== Record excerpts

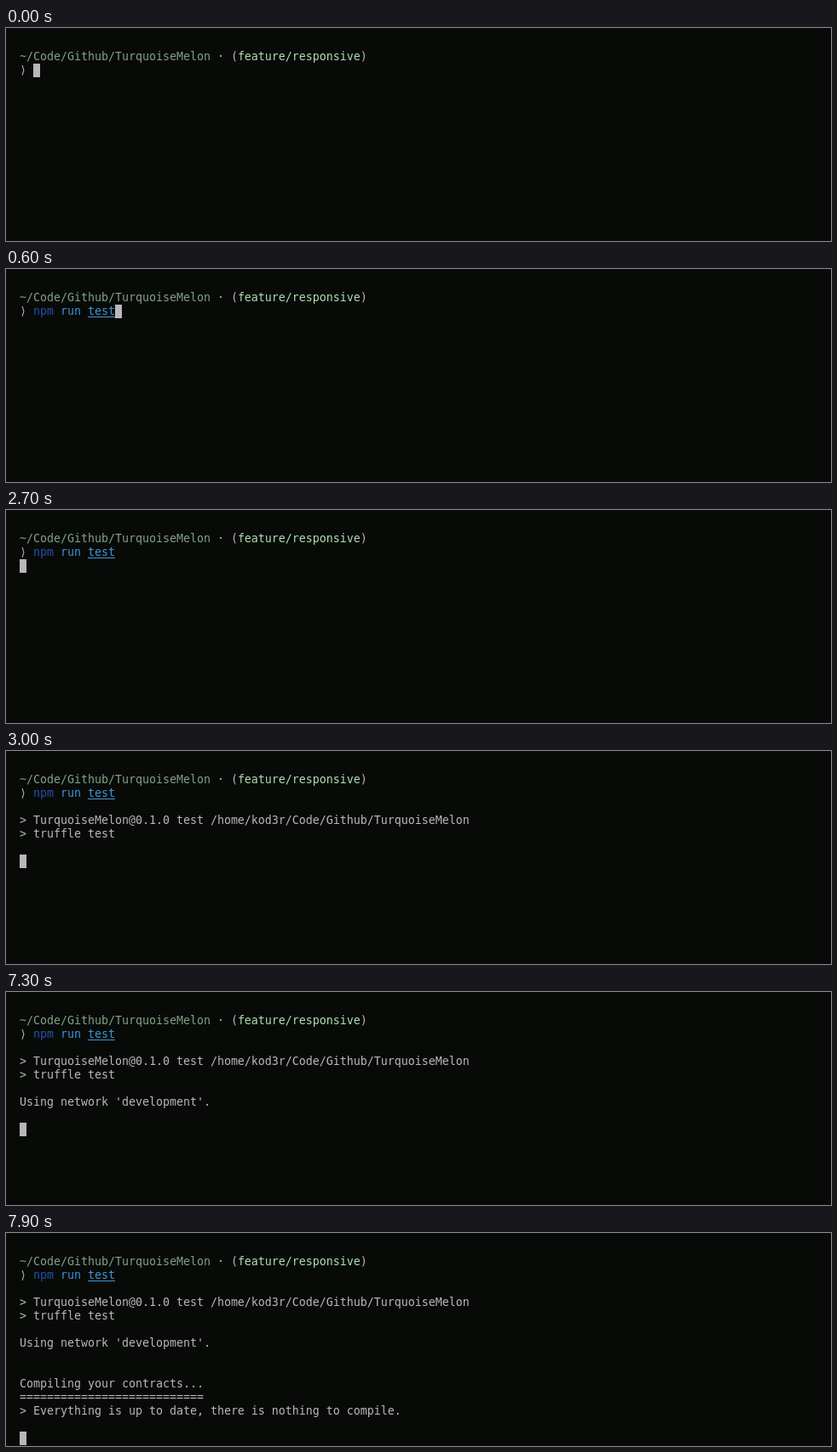
Recreate the animation shown at these times as an HTML page. Size 968x251 px, loop 8 s.

```html
<!DOCTYPE html>
<html lang="en">
<head>
<meta charset="utf-8">
<title>Terminal test run</title>
<style>
  html, body { margin: 0; width: 100%; height: 100%; overflow: hidden; background: #080a08; }
  #screen { position: absolute; left: 0; top: 0; width: 968px; height: 251px; overflow: hidden; }
  .row {
    position: absolute;
    font: 13.29px/15px "DejaVu Sans Mono", monospace;
    font-variant-ligatures: none;
    white-space: pre;
    color: #b8b8b8;
  }
  .path { color: #80a285; }
  .branch { color: #aee0b2; }
  .cmd { color: #1f54a8; }
  .arg { color: #3d92d8; }
  .link {
    color: #3f96d2;
    text-decoration: underline 1px;
    text-underline-offset: 2px;
    text-decoration-skip-ink: none;
  }
  #cursor { position: absolute; left: 0; top: 0; width: 8px; height: 16px; background: #bab6ba; }
</style>
</head>
<body>
<div id="screen"><div id="cursor"></div></div>
<script>
const LOOP = 8000;
const CELL = { w: 8, h: 16, left: 16, top: 26 };
const screen_ = document.getElementById('screen');
const cursor = document.getElementById('cursor');
const x = col => CELL.left + col * CELL.w;
const y = row => CELL.top + row * CELL.h;

// [time, row, column, ...[text, class]]
const lines = [
  [0, 0, 0, ['~/Code/Github/TurquoiseMelon', 'path'], [' · ('], ['feature/responsive', 'branch'], [')']],
  [0, 1, 0, ['⟩']],
  [600, 1, 2, ['npm', 'cmd'], [' run ', 'arg'], ['test', 'link']],
  [3000, 3, 0, ['> TurquoiseMelon@0.1.0 test /home/kod3r/Code/Github/TurquoiseMelon']],
  [3000, 4, 0, ['> truffle test']],
  [7300, 6, 0, ["Using network 'development'."]],
  [7400, 9, 0, ['Compiling your contracts...']],
  [7400, 10, 0, ['='.repeat(27)]],
  [7900, 11, 0, ['> Everything is up to date, there is nothing to compile.']],
];

// [time, row, column]
const cursorStops = [
  [0, 1, 2], [600, 1, 14], [2700, 2, 0], [3000, 6, 0],
  [7300, 8, 0], [7400, 11, 0], [7900, 13, 0],
];

function playSteps(element, property, steps) {
  const frames = steps.map(([time, value]) =>
    ({ offset: time / LOOP, [property]: value, easing: 'step-end' }));
  frames.push({ offset: 1, [property]: steps[steps.length - 1][1] });
  element.animate(frames, { duration: LOOP, iterations: Infinity });
}

for (const [time, row, col, ...parts] of lines) {
  const line = document.createElement('div');
  line.className = 'row';
  line.style.left = x(col) + 'px';
  line.style.top = y(row) + 'px';
  for (const [text, style = ''] of parts) {
    const span = document.createElement('span');
    span.className = style;
    span.textContent = text;
    line.append(span);
  }
  screen_.insertBefore(line, cursor);
  if (time) playSteps(line, 'opacity', [[0, 0], [time, 1]]);
}

playSteps(cursor, 'transform', cursorStops.map(([time, row, col]) =>
  [time, `translate(${x(col)}px, ${y(row)}px)`]));
</script>
</body>
</html>
```
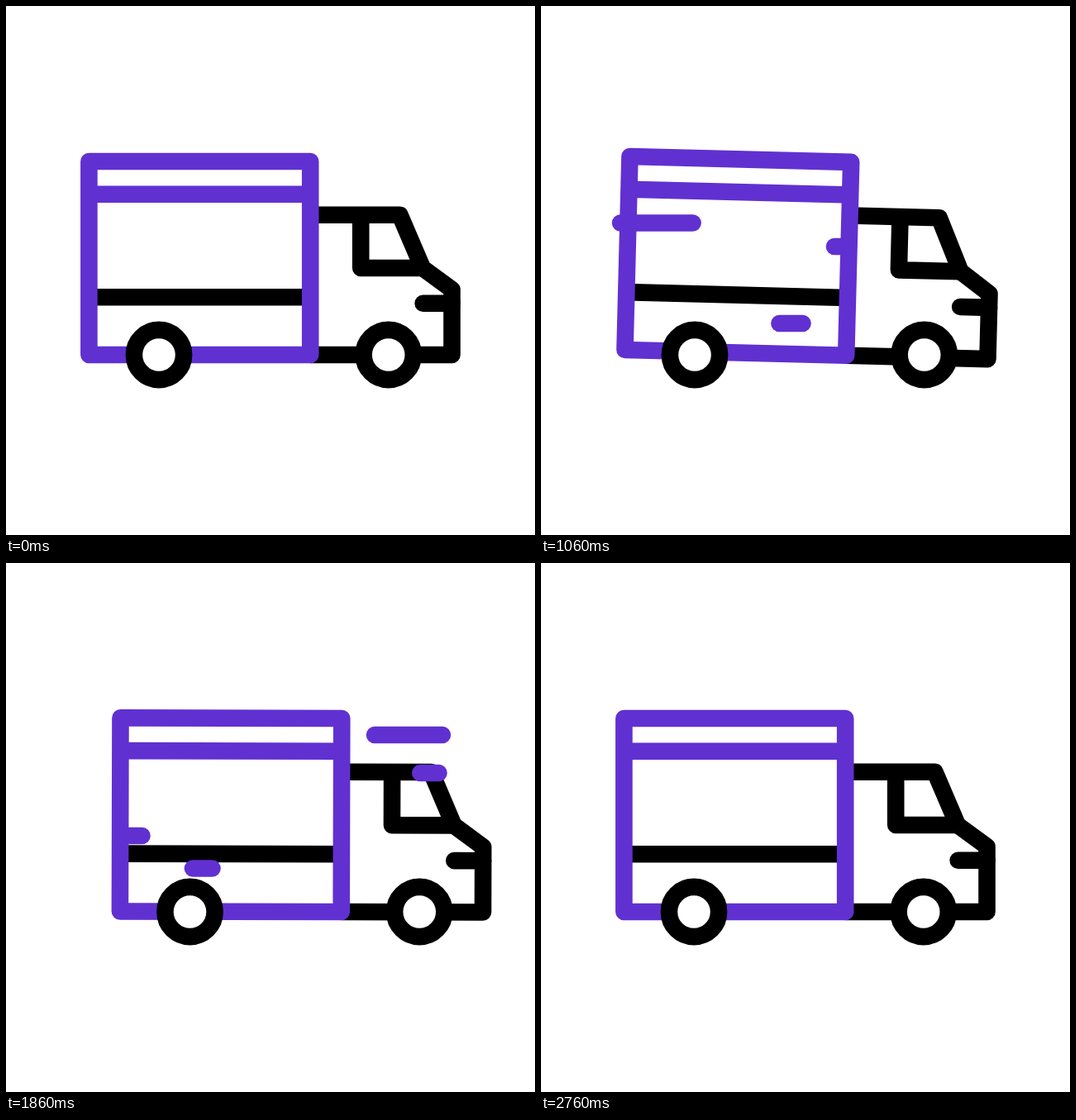
Write an HTML page with a canvas that moves like this. It is 640x640 px and loops after 2.8 s.

```html
<!DOCTYPE html>
<html lang="en">
<head>
<meta charset="utf-8">
<title>Delivery truck</title>
<style>
  html, body { margin: 0; width: 100%; height: 100%; overflow: hidden; background: #fff; }
  canvas { display: block; width: 640px; height: 640px; }
</style>
</head>
<body>
<canvas id="stage"></canvas>
<script>
const LOOP = 2800, STEP = 20;
const PURPLE = '#6130d1', BLACK = '#000', WHITE = '#fff';
const WEIGHT = 20.6;
const BOX = { left: 100.4, top: 188, right: 368.2, bottom: 422 };
const PIVOT_X = 338;
const SWEEP = 385, LAG = 207;

const canvas = document.getElementById('stage');
const ratio = window.devicePixelRatio || 1;
canvas.width = canvas.height = 640 * ratio;
const ctx = canvas.getContext('2d');

const clamp01 = v => Math.max(0, Math.min(1, v));
const easeInOut = u => (1 - Math.cos(Math.PI * u)) / 2;
const easeOut = u => u + 0.3 * u * (1 - u);

// Eases from rest to rest between [time, value] poses.
function sway(...poses) {
  return t => poses.reduce((value, [end, target], i) => {
    if (i === 0) return target;
    const [start, origin] = poses[i - 1];
    return value + (target - origin) * easeInOut(clamp01((t - start) / (end - start)));
  }, 0);
}

const shift = sway([350, 0], [775, -25.5], [1430, 41], [1755, 42], [2380, -24], [2760, 0]);
const tilt = sway([220, 0], [480, -2.83], [1220, 2], [1495, 2], [1935, 0], [2380, 2], [2760, 0]);

function line(color, points, cap = 'butt', closed = false) {
  ctx.strokeStyle = color;
  ctx.lineCap = cap;
  ctx.beginPath();
  points.forEach(([x, y]) => ctx.lineTo(x, y));
  if (closed) ctx.closePath();
  ctx.stroke();
}

function wheel(x) {
  ctx.strokeStyle = BLACK;
  ctx.fillStyle = WHITE;
  ctx.beginPath();
  ctx.arc(x, 422, 30.1, 0, Math.PI * 2);
  ctx.fill();
  ctx.stroke();
}

function cab() {
  const { right, bottom } = BOX, roof = 252.7, sill = 317, nose = 539.5;
  line(BLACK, [[right, roof], [476.5, roof], [504, sill], [nose, 343], [nose, bottom], [right, bottom]]);
  line(BLACK, [[429.2, roof], [429.2, sill], [504, sill]]);
  line(BLACK, [[504.6, 359.7], [nose, 359.7]], 'round');
}

function cargo() {
  const { left, top, right, bottom } = BOX;
  line(BLACK, [[left, 352.2], [right, 352.2]]);
  line(PURPLE, [[left, 227.7], [right, 227.7]]);
  line(PURPLE, [[left, top], [right, top], [right, bottom], [left, bottom]], 'butt', true);
}

// A wind streak: its head runs from one end to the other and its tail follows.
function streak(t, start, y, from, to) {
  const age = t - start;
  if (age < 0 || age > SWEEP + LAG) return;
  const at = delay => from + (to - from) * easeOut(clamp01((age - delay) / SWEEP));
  line(PURPLE, [[at(0), y], [at(LAG) + 0.5, y]], 'round');
}

function wind(t) {
  streak(t, 273, 299, 258, 163);
  streak(t, 466, 330, 571, 475);
  streak(t, 506, 291, 509, 355);
  streak(t, 788, 262.5, 216, 60);
  streak(t, 993, 384, 316, 189);
  streak(t, 1561, 208, 572, 420);
  streak(t, 1766, 330, 164, 79);
  streak(t, 1800, 254, 523, 412);
  streak(t, 1800, 369.5, 249, 131);
}

function truck(t) {
  ctx.save();
  ctx.translate(shift(t), 0);
  ctx.save();
  ctx.translate(PIVOT_X, BOX.bottom);
  ctx.rotate(tilt(t) * Math.PI / 180);
  ctx.translate(-PIVOT_X, -BOX.bottom);
  cab();
  cargo();
  ctx.restore();
  wheel(185);
  wheel(462.7);
  ctx.restore();
}

function draw(t) {
  ctx.setTransform(ratio, 0, 0, ratio, 0, 0);
  ctx.fillStyle = WHITE;
  ctx.fillRect(0, 0, 640, 640);
  ctx.lineWidth = WEIGHT;
  ctx.lineJoin = 'round';
  truck(t);
  wind(t);
}

const begin = performance.now();
function tick() {
  const t = (performance.now() - begin) % LOOP;
  draw(Math.floor(t / STEP) * STEP);
  requestAnimationFrame(tick);
}
tick();
</script>
</body>
</html>
```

====

Return each line of the material above in which the string "color" appears.

    color: #b8b8b8;
  .path { color: #80a285; }
  .branch { color: #aee0b2; }
  .cmd { color: #1f54a8; }
  .arg { color: #3d92d8; }
    color: #3f96d2;
function line(color, points, cap = 'butt', closed = false) {
  ctx.strokeStyle = color;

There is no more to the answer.